(Given entries Opens)
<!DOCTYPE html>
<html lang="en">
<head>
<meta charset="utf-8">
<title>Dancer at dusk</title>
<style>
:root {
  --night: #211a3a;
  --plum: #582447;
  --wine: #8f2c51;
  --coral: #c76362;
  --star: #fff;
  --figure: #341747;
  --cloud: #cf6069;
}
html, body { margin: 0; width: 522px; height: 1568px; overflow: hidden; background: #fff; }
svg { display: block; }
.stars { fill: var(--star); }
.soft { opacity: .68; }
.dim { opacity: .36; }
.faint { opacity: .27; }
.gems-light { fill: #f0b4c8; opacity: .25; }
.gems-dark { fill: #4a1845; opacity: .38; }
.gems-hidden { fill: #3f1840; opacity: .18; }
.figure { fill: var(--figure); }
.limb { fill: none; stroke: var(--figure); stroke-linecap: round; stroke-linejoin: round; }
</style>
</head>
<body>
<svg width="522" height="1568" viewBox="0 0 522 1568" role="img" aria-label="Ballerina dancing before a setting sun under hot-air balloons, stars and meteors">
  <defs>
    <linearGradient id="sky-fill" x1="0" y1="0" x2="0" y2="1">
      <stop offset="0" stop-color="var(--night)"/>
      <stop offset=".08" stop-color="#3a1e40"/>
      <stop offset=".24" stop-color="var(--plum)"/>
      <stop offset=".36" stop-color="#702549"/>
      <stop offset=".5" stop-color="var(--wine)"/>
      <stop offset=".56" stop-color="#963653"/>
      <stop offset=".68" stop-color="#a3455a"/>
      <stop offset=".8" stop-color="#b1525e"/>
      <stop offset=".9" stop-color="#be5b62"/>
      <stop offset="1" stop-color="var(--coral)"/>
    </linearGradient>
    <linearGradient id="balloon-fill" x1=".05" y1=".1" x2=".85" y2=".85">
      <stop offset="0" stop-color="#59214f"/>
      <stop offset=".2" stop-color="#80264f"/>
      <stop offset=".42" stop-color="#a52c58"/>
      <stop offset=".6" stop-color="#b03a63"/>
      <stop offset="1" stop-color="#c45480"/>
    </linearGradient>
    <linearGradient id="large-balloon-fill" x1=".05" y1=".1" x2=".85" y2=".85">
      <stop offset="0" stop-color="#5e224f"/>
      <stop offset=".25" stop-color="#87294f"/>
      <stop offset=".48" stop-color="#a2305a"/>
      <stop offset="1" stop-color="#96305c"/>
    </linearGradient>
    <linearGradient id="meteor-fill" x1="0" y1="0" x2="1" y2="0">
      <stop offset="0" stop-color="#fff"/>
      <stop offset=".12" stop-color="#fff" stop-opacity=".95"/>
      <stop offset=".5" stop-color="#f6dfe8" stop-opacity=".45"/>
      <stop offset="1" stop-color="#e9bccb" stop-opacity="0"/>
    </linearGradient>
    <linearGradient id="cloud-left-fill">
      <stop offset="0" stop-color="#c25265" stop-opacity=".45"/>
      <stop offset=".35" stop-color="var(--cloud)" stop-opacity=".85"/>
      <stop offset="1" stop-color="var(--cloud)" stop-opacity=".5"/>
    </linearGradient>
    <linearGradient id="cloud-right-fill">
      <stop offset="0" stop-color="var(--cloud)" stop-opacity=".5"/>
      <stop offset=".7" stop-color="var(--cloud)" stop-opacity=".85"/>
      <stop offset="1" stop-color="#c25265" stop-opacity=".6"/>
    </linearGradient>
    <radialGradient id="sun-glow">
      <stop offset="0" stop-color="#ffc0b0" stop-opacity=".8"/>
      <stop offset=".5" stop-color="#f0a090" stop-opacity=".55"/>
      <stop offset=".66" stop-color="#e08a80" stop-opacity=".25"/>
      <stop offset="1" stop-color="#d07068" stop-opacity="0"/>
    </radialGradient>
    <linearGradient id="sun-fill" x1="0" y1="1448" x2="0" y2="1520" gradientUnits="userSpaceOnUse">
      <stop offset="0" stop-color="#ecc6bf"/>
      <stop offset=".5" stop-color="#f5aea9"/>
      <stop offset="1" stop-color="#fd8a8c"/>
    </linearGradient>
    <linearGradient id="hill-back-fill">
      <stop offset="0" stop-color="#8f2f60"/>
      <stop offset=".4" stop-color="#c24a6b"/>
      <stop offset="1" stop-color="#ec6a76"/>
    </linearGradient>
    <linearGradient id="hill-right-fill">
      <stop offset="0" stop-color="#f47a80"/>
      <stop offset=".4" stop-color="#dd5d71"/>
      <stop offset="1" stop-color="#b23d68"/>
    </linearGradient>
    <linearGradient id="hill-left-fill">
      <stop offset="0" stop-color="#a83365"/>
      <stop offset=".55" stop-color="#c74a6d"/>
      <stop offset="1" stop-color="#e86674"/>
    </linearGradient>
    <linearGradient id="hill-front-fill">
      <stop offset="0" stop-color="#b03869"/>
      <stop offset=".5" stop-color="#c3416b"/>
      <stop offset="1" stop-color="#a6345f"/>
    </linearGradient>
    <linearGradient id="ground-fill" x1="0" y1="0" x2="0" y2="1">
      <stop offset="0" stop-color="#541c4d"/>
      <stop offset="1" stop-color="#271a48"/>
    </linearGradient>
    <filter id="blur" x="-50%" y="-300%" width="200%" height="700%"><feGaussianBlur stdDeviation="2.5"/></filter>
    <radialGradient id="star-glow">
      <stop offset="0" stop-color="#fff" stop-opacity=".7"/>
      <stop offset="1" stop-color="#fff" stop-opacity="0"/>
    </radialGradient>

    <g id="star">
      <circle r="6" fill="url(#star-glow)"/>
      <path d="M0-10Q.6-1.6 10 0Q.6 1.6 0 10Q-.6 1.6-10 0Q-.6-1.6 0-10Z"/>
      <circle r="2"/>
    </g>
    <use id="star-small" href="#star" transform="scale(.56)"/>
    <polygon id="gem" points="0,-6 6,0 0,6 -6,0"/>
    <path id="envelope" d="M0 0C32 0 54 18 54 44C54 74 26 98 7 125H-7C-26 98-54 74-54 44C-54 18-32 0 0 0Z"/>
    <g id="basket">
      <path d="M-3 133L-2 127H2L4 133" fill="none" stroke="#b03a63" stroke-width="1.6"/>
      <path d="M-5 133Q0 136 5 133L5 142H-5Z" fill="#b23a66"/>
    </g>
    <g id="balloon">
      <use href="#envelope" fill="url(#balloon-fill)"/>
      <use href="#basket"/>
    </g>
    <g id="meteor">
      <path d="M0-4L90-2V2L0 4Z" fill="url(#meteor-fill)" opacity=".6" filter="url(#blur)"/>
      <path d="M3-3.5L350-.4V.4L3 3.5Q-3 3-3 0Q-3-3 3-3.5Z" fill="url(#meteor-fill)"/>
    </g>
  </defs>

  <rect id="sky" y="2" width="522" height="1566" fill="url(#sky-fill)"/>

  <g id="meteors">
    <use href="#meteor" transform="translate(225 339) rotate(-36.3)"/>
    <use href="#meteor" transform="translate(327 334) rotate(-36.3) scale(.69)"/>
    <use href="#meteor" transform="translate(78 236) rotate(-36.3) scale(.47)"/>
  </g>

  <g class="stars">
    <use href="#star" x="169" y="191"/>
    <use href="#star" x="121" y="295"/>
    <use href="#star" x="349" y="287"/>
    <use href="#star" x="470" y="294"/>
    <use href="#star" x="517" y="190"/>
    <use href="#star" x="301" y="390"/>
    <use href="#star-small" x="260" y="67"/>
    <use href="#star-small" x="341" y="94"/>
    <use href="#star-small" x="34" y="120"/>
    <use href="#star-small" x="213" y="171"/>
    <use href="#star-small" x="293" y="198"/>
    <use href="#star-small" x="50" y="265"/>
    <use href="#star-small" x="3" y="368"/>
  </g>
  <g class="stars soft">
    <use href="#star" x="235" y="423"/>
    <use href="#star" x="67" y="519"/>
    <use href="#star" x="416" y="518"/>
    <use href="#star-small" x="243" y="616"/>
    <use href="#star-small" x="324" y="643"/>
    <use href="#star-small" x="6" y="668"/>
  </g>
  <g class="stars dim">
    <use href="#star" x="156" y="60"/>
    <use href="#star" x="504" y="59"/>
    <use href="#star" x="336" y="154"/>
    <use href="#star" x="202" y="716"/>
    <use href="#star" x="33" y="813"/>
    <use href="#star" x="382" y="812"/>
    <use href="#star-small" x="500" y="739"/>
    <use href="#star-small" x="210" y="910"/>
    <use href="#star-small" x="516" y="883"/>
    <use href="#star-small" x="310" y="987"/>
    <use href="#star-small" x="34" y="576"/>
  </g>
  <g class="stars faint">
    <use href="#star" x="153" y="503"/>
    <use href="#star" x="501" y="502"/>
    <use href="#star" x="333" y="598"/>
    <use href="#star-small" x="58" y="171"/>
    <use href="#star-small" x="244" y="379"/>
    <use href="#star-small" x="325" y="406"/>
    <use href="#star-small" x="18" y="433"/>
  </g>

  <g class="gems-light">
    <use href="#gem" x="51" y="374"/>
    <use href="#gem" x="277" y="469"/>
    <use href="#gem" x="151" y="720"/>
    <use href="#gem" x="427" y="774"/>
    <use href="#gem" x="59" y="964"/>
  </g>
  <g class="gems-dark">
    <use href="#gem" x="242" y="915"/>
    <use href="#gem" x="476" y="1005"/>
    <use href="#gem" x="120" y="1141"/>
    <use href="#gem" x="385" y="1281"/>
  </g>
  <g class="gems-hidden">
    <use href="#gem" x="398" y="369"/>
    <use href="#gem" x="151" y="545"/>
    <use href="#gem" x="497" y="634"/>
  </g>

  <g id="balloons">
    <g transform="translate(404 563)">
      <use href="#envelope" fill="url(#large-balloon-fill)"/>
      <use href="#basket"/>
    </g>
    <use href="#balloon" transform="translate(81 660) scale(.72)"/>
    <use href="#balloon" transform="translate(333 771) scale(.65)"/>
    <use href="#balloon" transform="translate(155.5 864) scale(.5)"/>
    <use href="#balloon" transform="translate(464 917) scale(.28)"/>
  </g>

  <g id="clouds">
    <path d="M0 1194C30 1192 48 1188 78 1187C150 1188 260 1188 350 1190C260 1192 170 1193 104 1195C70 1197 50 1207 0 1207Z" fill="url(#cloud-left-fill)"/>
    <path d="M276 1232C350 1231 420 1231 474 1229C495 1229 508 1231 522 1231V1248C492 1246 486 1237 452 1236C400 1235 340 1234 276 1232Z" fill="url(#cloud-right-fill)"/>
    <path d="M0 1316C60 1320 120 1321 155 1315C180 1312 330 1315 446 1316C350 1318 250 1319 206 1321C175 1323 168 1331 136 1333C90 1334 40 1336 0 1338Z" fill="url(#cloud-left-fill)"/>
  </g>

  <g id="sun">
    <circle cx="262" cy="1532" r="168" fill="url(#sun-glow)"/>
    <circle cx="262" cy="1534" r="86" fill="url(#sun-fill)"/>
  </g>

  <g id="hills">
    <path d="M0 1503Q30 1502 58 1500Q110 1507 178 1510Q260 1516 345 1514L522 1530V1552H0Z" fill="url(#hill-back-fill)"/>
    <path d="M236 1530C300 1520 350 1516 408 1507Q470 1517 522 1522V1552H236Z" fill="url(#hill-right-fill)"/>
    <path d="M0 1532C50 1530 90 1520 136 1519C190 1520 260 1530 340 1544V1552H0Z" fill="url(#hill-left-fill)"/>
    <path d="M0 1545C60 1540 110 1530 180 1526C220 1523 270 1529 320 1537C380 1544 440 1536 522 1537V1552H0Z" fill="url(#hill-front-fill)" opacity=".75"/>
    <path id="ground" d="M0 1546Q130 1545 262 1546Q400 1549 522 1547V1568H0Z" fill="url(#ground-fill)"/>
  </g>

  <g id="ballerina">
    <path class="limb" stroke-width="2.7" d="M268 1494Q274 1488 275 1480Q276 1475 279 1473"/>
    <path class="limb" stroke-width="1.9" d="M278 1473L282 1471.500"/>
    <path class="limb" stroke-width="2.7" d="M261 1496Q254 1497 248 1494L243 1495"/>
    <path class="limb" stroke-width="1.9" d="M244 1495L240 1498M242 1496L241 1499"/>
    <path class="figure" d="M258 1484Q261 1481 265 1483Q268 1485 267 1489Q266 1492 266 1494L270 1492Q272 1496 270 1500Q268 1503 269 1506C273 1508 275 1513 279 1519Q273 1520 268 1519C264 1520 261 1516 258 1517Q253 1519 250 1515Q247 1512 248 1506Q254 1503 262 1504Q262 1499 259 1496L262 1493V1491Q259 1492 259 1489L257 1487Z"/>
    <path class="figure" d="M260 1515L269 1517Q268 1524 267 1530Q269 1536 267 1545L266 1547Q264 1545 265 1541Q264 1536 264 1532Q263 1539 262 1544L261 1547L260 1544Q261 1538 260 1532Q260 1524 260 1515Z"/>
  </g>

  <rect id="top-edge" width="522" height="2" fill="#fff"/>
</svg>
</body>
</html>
(Given entries Closes)
## Exercise description
Write out every line of the preceding listing that contains "rotate".

## Problem solution
    <use href="#meteor" transform="translate(225 339) rotate(-36.3)"/>
    <use href="#meteor" transform="translate(327 334) rotate(-36.3) scale(.69)"/>
    <use href="#meteor" transform="translate(78 236) rotate(-36.3) scale(.47)"/>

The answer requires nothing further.